Just as most football fans will refuse to cheer for Manchester United, you'd need the blade-sharp memory and capacity for storing evidence of a Monica Lewinsky to remember the last time an IT commentator praised IBM.
Why is that? Partly because, like Rupert Murdoch's acquisition target, it's always hunting season when you're talking about the biggest companies. IBM is fair game because it has been at the very top for decades. Just think, 10 days ago, Reynold B Johnson, the IBM veteran who pioneered the Winchester hard disk design, died aged 92. Bill Gates recently turned 40.
With IBM, you're talking about a company that dates back to the 1890s and still gets record levels of patents awarded every year. That should be a matter of pride but too often - because IBM spends on research and development like a lottery winner on a spree, and because it doesn't, or rather didn't, lay off staff at the first whiff of a duff financial quarter - IBM is regarded as the baggy monster of IT.
That's an unjustified reputation that deserves to be consigned to the shredder. On the contrary, no company has reinvented itself so often and as successfully as IBM. Potential customers who still see it as outdated should revise their opinions pronto.

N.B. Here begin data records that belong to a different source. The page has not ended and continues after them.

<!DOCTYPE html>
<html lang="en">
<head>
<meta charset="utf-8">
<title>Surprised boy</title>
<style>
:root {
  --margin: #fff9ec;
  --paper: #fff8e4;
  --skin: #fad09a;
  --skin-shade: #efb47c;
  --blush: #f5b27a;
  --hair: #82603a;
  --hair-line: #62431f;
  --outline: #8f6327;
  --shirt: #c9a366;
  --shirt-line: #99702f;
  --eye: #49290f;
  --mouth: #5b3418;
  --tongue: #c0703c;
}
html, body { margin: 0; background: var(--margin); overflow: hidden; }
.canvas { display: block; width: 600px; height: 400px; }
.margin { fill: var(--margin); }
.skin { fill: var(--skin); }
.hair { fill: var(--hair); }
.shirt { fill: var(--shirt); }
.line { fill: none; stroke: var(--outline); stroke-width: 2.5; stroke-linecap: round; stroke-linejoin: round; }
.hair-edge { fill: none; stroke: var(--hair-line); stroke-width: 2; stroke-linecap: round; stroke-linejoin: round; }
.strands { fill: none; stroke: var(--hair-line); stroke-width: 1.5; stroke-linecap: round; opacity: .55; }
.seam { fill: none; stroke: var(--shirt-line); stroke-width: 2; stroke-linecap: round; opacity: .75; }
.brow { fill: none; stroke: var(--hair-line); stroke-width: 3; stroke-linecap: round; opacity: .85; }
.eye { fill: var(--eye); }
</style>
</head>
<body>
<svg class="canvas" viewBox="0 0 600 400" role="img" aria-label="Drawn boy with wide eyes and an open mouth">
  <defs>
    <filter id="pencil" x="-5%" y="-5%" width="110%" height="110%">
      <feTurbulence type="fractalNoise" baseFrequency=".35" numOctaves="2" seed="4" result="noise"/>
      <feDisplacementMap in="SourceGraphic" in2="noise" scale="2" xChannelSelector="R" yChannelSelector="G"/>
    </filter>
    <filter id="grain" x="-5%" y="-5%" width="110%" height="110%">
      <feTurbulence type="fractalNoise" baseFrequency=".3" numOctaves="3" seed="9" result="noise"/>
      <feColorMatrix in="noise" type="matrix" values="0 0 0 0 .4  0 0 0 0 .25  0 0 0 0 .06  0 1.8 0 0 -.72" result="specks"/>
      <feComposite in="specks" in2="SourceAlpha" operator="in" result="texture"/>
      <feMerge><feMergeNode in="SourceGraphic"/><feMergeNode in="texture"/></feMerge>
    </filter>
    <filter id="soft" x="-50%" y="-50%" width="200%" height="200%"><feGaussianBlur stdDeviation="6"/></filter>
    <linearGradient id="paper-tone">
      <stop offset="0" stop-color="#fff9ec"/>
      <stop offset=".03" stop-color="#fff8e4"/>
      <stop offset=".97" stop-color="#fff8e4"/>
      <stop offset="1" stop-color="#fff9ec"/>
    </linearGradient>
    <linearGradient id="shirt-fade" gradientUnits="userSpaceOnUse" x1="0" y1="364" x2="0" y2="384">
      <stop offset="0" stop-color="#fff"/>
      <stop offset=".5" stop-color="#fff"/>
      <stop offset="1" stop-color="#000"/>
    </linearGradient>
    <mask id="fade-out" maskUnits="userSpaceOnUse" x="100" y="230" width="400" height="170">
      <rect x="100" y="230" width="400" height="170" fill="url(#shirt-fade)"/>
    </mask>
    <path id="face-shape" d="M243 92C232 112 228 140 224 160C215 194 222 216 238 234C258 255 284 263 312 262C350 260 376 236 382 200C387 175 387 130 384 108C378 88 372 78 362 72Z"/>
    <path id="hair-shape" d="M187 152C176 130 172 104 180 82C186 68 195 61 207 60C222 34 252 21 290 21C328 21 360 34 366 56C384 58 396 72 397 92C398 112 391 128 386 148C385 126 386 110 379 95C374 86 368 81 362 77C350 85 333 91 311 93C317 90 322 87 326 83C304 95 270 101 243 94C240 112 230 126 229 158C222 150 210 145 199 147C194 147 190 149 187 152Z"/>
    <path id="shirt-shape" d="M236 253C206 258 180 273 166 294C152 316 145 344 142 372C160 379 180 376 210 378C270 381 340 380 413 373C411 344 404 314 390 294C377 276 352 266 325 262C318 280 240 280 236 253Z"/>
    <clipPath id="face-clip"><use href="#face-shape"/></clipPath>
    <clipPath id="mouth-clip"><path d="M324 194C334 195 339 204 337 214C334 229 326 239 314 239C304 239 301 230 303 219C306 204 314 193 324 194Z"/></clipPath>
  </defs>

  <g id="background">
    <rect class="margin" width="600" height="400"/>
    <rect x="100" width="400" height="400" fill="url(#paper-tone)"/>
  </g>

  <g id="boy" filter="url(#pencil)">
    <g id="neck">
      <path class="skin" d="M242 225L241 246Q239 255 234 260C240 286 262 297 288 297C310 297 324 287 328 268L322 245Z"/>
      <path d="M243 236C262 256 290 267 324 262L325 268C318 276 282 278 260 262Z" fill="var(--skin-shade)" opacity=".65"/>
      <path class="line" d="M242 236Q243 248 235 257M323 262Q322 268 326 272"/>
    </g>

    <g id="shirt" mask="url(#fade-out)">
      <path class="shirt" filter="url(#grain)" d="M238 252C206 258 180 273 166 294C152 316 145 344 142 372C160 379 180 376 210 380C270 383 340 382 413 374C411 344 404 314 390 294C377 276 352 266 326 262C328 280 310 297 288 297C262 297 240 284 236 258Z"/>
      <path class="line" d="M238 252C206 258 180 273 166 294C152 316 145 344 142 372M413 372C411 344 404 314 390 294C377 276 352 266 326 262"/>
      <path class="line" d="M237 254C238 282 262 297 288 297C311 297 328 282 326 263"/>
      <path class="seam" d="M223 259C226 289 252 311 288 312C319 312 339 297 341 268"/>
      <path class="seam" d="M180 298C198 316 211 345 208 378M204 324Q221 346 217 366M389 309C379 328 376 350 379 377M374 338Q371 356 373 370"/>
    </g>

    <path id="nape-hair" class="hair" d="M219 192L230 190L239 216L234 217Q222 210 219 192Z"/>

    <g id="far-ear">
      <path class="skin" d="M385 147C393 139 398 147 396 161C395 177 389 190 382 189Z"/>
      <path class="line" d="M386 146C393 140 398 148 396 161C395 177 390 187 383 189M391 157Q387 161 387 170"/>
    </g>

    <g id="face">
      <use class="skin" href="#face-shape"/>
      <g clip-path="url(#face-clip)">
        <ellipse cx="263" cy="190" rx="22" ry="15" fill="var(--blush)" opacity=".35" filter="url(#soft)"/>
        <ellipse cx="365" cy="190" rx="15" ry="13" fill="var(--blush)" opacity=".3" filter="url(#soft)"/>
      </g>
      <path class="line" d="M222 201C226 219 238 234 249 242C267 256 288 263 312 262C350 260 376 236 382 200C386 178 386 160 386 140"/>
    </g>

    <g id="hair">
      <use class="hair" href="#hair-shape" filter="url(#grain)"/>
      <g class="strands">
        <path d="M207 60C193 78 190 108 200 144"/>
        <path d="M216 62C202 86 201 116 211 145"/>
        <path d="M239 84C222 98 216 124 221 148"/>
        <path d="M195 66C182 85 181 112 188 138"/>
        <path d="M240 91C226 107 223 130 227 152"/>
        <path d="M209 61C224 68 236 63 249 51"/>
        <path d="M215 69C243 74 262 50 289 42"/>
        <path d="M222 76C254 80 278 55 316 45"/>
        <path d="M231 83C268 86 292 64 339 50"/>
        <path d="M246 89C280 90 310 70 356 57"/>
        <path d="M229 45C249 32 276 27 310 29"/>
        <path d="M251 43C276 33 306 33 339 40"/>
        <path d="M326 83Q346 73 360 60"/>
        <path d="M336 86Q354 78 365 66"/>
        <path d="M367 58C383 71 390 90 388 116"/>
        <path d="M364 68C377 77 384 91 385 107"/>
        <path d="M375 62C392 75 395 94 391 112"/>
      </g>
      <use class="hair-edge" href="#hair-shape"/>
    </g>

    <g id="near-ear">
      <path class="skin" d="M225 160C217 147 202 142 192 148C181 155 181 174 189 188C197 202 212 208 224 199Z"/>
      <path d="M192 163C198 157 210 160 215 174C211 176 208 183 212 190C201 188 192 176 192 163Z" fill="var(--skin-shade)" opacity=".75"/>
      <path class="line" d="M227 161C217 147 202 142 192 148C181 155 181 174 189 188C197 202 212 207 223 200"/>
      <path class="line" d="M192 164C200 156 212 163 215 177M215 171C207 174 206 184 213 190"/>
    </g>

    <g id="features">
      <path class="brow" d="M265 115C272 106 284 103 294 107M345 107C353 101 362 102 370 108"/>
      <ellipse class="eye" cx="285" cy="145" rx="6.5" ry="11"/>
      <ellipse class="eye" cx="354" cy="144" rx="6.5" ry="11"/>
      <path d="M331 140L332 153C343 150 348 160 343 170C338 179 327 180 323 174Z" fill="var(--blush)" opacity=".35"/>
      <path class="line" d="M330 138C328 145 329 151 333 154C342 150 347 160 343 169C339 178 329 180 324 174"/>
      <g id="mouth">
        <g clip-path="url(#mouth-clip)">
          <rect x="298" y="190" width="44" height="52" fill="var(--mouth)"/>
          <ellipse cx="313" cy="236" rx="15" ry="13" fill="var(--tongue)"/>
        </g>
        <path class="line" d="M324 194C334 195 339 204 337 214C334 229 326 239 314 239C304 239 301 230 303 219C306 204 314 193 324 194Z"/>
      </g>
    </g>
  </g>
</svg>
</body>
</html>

To reverse the old saw that nobody ever got fired for buying IBM, it is true that you deserve to get fired for not considering IBM.
IBM has successfully shifted to outsourcing and software services to become a leader in both markets. Even if it no longer sold hardware, it would remain a mammoth enterprise; but it has also developed a rock-solid portfolio that spans from desktop and mobile PCs to mainframes via workstations, PC servers and super servers. In mainframes, IBM remains a powerful player but perhaps it is strongest in the RS/6000 and AS/400 mid-ground where it has an enviable reputation. Its strengths here are once again coming to the fore after years in the wilderness. I'm talking about scalability, high-availability, robustness and security.
Where IBM remains weak is in the volume sector of the market. In desktop PCs it remains out on a limb, lacking the marketing and delivery nous of Dell and, perhaps, the channel relationships of Compaq. In PC servers it seems quite unable to make a big impression on Compaq, the 70 percent share market leader. Even here, IBM still seems capable of innovation and design elegance but the market has not taken its bait so far. But, if Compaq fails to make the right moves with the multiplicity of riches gained through buying Tandem and Digital, IBM is well positioned to cash in.
In several other sizeable markets IBM looks sharp. In notebook PCs, it continues to be the most important innovator, and its ThinkPad line remains the Porsche analogue for board directors the world over. In handheld computers, IBM has been a slow starter - although it does have a private label agreement with 3Com that lets it sell a cosmetically different version of the Palm under the IBM WorkPad name - but its planned smartphone range looks interesting.
With the madness of money-sapping efforts to promote OS/2 as a mainstream operating system behind it, IBM remains a company to watch.